------ Data shown ------

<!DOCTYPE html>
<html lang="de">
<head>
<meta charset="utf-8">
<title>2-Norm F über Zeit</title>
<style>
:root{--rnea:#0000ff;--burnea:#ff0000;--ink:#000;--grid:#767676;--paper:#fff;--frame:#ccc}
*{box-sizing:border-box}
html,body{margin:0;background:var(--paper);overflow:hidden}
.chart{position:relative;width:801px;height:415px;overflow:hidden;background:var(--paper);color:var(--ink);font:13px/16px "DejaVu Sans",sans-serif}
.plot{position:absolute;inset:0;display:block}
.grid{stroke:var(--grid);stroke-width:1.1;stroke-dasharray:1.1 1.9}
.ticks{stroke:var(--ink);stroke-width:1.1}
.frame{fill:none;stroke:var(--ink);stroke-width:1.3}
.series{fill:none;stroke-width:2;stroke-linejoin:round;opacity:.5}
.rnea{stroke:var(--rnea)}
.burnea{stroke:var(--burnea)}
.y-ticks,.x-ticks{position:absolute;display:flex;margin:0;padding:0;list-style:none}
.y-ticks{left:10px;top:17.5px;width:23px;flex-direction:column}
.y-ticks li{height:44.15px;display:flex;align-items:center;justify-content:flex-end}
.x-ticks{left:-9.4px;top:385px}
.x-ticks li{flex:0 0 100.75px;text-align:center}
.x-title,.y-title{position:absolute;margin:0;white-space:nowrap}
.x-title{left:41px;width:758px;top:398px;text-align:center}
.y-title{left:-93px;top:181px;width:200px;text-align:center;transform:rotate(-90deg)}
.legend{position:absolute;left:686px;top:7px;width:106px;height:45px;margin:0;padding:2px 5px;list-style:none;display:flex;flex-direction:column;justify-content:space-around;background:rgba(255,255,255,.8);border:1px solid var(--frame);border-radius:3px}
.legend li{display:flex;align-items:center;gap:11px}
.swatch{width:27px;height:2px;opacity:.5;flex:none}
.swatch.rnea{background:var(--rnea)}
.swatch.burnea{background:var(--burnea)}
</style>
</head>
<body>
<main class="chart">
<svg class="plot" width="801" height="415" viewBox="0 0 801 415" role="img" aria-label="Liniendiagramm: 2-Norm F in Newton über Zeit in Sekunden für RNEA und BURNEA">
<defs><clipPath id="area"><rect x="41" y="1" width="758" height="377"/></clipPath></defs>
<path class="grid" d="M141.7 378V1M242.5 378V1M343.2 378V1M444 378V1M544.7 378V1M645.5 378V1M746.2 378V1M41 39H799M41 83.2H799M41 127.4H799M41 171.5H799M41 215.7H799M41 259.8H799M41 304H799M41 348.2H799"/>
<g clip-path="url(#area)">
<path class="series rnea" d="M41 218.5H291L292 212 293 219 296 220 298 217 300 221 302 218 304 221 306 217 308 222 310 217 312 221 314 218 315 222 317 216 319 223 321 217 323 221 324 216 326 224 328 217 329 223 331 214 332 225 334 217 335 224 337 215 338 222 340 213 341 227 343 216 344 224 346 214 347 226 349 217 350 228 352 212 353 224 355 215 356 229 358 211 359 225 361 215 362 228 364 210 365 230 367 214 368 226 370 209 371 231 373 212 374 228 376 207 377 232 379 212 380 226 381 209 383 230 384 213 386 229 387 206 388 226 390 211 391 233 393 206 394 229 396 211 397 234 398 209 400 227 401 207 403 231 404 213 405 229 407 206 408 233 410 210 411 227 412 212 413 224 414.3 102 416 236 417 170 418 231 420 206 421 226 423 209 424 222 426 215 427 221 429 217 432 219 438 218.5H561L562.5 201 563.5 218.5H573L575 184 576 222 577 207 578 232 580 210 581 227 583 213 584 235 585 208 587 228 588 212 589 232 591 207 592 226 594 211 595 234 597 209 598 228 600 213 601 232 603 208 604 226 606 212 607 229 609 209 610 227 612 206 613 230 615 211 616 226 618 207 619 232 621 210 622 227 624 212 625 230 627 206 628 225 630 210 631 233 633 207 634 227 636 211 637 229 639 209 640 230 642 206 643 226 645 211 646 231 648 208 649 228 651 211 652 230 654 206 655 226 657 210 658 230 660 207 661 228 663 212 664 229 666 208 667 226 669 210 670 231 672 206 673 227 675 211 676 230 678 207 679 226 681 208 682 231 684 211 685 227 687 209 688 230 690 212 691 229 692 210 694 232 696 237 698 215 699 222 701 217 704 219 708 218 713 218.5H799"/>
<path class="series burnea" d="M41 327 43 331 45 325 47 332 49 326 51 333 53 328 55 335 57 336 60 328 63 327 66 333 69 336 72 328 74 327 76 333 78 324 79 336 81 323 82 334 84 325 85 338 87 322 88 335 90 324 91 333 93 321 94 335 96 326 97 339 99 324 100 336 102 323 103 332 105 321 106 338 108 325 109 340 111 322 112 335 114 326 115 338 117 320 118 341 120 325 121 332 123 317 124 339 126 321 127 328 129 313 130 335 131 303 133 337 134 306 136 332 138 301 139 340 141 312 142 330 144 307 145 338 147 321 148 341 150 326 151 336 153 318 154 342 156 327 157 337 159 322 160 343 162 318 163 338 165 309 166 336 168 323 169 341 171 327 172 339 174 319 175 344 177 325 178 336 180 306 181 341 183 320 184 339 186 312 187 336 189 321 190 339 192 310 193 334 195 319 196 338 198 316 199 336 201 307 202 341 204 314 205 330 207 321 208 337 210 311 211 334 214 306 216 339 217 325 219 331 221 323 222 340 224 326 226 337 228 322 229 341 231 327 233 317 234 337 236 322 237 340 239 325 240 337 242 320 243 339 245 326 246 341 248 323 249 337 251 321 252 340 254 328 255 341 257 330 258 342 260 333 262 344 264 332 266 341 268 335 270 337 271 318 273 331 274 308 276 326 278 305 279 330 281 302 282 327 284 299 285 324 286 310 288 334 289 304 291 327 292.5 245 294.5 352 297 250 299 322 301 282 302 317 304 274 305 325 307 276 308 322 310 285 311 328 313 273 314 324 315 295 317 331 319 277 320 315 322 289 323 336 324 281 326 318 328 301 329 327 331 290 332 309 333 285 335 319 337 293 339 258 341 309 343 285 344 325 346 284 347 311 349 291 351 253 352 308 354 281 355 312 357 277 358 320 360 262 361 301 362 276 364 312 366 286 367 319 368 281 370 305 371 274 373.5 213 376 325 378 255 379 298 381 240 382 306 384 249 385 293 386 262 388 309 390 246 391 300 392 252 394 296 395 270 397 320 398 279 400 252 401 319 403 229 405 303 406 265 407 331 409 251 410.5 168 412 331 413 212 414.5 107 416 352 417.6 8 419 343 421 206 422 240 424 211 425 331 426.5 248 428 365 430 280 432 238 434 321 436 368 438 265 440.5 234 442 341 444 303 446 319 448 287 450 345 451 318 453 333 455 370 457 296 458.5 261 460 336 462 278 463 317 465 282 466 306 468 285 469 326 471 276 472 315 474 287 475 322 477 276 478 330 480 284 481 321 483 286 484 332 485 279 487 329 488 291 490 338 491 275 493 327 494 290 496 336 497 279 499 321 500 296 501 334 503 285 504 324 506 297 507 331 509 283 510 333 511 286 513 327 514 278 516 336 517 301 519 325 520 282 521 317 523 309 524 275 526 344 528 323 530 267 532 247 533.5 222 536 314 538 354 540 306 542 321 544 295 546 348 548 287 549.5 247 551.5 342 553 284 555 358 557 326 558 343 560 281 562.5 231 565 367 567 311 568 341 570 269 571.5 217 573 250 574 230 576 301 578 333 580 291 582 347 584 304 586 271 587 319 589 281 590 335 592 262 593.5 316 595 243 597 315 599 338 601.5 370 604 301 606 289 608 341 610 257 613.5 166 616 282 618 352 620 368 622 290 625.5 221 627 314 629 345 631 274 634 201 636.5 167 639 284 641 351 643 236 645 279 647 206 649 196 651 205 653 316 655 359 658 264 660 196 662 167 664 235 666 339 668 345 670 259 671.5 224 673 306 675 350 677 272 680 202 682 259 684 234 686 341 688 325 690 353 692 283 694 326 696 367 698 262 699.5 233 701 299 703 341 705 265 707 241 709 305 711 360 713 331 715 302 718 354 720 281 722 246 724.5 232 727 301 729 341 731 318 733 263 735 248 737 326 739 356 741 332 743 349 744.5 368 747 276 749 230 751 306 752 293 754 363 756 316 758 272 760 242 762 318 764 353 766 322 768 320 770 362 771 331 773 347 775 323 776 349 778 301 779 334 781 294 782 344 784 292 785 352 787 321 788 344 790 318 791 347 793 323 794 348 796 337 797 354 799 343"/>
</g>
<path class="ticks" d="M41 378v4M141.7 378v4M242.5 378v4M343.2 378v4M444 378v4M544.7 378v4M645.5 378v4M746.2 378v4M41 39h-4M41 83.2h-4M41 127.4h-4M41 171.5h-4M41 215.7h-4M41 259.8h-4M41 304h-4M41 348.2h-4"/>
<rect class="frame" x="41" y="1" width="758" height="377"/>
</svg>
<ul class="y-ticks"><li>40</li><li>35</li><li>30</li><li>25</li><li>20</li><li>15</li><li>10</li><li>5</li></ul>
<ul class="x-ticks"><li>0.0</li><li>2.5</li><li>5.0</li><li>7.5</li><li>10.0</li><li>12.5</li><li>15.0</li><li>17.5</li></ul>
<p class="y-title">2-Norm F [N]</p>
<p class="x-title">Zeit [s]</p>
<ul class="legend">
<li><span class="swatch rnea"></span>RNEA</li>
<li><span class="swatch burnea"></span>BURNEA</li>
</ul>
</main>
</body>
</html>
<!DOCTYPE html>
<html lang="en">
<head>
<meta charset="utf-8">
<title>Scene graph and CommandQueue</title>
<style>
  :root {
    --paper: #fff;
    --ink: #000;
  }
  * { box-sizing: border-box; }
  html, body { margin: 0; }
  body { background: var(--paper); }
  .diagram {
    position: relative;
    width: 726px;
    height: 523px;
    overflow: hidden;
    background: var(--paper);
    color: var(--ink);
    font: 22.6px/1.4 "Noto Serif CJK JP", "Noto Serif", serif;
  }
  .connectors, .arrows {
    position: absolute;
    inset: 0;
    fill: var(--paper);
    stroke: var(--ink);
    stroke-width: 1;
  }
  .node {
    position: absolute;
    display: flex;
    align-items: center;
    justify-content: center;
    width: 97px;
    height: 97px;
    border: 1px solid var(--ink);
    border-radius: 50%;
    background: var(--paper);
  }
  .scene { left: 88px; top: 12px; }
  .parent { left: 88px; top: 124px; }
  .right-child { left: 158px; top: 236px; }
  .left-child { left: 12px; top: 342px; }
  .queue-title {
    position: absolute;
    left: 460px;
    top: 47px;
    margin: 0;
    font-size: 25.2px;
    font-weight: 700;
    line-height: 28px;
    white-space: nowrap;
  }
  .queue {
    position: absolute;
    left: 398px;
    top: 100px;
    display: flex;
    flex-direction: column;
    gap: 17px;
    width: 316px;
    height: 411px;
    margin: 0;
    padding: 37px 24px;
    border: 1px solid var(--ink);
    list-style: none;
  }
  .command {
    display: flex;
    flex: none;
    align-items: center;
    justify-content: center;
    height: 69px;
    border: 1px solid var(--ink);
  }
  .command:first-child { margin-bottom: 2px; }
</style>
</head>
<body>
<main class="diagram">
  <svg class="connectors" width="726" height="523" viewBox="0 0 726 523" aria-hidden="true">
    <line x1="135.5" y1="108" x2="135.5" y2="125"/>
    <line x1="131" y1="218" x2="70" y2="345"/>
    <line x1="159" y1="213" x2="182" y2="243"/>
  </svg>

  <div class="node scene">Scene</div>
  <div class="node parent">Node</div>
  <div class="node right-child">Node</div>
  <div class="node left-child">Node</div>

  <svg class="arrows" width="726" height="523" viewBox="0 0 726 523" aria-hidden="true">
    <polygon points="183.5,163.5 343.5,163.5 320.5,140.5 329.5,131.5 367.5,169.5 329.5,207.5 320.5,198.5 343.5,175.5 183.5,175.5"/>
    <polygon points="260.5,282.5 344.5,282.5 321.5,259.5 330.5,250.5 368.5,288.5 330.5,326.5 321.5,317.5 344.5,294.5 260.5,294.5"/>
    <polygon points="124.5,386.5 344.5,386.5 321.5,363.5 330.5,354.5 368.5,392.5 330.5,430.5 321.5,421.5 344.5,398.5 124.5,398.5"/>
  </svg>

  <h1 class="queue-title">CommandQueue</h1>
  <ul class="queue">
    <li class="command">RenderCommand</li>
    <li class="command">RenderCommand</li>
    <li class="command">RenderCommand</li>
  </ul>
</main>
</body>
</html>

------

#### Task goal:
For each line of the entries that includes "swatch", show that line.

#### Written solution:
.swatch{width:27px;height:2px;opacity:.5;flex:none}
.swatch.rnea{background:var(--rnea)}
.swatch.burnea{background:var(--burnea)}
<li><span class="swatch rnea"></span>RNEA</li>
<li><span class="swatch burnea"></span>BURNEA</li>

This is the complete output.